§ **The input**:

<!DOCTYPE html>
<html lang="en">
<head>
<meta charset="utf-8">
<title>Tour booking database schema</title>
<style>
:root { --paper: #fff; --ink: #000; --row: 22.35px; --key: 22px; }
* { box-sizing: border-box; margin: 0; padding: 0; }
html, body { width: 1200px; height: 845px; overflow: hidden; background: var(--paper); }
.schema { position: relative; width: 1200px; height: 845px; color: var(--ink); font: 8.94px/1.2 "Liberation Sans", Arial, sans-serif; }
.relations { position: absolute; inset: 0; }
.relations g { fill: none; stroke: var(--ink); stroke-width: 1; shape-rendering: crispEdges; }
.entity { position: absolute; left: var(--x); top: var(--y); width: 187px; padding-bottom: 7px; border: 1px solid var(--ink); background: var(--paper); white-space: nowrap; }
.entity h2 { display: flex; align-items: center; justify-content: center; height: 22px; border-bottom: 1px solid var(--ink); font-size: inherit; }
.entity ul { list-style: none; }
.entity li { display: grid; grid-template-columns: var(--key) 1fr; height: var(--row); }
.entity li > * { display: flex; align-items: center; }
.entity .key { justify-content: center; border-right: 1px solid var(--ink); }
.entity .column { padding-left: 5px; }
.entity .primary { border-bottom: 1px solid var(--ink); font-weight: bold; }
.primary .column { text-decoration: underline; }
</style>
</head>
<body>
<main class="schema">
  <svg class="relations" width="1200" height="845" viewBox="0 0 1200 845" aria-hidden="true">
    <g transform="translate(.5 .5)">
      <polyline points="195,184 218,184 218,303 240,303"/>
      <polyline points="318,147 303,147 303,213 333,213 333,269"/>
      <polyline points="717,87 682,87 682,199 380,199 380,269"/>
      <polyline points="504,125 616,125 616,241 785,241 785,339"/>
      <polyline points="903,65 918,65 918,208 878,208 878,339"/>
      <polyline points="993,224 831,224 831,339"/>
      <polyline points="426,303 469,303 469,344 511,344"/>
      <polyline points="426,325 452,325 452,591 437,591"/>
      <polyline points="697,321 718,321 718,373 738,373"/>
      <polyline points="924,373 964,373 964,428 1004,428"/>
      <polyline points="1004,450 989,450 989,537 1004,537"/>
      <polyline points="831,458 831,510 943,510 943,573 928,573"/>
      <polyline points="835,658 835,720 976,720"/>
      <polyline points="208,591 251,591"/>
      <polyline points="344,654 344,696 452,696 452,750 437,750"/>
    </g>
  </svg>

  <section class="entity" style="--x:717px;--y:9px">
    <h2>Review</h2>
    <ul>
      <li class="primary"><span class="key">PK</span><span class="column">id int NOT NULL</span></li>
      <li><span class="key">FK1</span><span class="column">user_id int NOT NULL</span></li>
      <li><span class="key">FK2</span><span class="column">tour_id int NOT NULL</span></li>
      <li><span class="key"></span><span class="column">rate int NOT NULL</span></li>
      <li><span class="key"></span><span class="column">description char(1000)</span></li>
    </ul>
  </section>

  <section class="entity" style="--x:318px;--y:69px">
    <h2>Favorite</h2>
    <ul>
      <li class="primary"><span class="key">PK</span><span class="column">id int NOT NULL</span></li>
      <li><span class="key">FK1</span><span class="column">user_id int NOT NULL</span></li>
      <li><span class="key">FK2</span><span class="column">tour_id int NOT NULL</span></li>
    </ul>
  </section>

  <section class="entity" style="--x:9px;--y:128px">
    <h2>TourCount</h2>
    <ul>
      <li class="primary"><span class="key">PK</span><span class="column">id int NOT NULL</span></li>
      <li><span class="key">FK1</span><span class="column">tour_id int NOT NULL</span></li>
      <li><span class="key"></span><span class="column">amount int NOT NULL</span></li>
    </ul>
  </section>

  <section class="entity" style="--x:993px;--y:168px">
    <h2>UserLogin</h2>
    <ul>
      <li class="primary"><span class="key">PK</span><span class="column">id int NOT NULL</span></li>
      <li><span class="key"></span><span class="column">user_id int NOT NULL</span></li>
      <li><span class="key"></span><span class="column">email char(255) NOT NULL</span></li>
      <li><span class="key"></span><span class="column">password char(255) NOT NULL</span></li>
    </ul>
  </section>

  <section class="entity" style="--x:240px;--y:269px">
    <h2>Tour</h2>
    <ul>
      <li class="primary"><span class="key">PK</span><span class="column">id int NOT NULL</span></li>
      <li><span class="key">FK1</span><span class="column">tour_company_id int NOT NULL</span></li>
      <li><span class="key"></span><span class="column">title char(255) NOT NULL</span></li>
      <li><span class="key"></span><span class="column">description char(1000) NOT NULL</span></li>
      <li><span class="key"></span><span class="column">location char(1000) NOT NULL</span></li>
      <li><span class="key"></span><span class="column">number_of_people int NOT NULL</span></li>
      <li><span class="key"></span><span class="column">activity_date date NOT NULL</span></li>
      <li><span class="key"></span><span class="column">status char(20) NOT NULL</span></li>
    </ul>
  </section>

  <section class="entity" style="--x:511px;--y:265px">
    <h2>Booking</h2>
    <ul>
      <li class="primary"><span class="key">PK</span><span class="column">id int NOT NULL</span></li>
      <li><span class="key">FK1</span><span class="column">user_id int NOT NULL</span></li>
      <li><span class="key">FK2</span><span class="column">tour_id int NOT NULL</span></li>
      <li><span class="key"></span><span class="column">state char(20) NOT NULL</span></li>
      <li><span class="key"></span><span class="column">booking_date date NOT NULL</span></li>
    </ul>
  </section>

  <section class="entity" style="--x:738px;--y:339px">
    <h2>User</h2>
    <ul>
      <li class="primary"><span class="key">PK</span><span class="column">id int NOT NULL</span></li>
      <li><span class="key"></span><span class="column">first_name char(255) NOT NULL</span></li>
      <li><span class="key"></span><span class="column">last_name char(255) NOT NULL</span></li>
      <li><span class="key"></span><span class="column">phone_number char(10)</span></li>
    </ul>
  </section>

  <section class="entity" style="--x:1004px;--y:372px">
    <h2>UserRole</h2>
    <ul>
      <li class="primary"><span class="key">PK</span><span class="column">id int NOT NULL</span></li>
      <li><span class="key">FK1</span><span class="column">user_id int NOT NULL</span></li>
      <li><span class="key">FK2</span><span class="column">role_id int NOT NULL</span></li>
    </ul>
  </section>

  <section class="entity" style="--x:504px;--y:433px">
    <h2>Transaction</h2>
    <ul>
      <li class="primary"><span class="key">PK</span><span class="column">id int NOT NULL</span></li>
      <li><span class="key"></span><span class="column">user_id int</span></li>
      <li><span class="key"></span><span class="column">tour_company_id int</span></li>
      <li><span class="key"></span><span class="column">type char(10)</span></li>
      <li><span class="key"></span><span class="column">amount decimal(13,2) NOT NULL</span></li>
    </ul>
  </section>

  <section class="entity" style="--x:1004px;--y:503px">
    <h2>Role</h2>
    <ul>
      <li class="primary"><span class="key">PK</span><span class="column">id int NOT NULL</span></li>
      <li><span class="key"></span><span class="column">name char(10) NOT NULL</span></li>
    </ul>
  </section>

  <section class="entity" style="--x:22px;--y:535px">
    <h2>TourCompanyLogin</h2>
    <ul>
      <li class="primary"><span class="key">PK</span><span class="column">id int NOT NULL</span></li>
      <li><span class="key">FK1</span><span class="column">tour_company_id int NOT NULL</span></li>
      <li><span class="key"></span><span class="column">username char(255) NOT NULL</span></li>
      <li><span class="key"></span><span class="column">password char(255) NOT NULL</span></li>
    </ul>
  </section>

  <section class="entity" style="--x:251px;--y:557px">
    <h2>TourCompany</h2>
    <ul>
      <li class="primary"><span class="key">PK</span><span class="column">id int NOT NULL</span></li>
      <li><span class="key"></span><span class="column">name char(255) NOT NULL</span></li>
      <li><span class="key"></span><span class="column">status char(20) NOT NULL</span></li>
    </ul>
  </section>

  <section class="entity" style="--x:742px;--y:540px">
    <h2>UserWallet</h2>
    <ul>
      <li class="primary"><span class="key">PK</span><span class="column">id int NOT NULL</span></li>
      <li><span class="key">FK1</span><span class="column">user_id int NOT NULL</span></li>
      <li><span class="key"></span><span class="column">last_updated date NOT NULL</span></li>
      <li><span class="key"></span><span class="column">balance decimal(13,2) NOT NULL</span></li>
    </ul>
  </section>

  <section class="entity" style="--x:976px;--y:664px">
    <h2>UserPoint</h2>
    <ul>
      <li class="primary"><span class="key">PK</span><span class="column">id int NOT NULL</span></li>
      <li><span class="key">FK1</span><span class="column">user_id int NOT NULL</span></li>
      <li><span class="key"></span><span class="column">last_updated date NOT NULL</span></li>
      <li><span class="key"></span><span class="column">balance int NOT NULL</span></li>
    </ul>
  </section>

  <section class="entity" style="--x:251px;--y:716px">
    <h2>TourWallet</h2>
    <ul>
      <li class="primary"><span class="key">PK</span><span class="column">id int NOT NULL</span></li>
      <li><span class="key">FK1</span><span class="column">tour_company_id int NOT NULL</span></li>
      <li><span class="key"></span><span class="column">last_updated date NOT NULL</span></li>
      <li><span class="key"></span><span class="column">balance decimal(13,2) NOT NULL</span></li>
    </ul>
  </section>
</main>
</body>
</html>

§ **Exercise aim**: Which lines in the listing above include the string "border"? Copy each of them.

§ **Written response**:
* { box-sizing: border-box; margin: 0; padding: 0; }
.entity { position: absolute; left: var(--x); top: var(--y); width: 187px; padding-bottom: 7px; border: 1px solid var(--ink); background: var(--paper); white-space: nowrap; }
.entity h2 { display: flex; align-items: center; justify-content: center; height: 22px; border-bottom: 1px solid var(--ink); font-size: inherit; }
.entity .key { justify-content: center; border-right: 1px solid var(--ink); }
.entity .primary { border-bottom: 1px solid var(--ink); font-weight: bold; }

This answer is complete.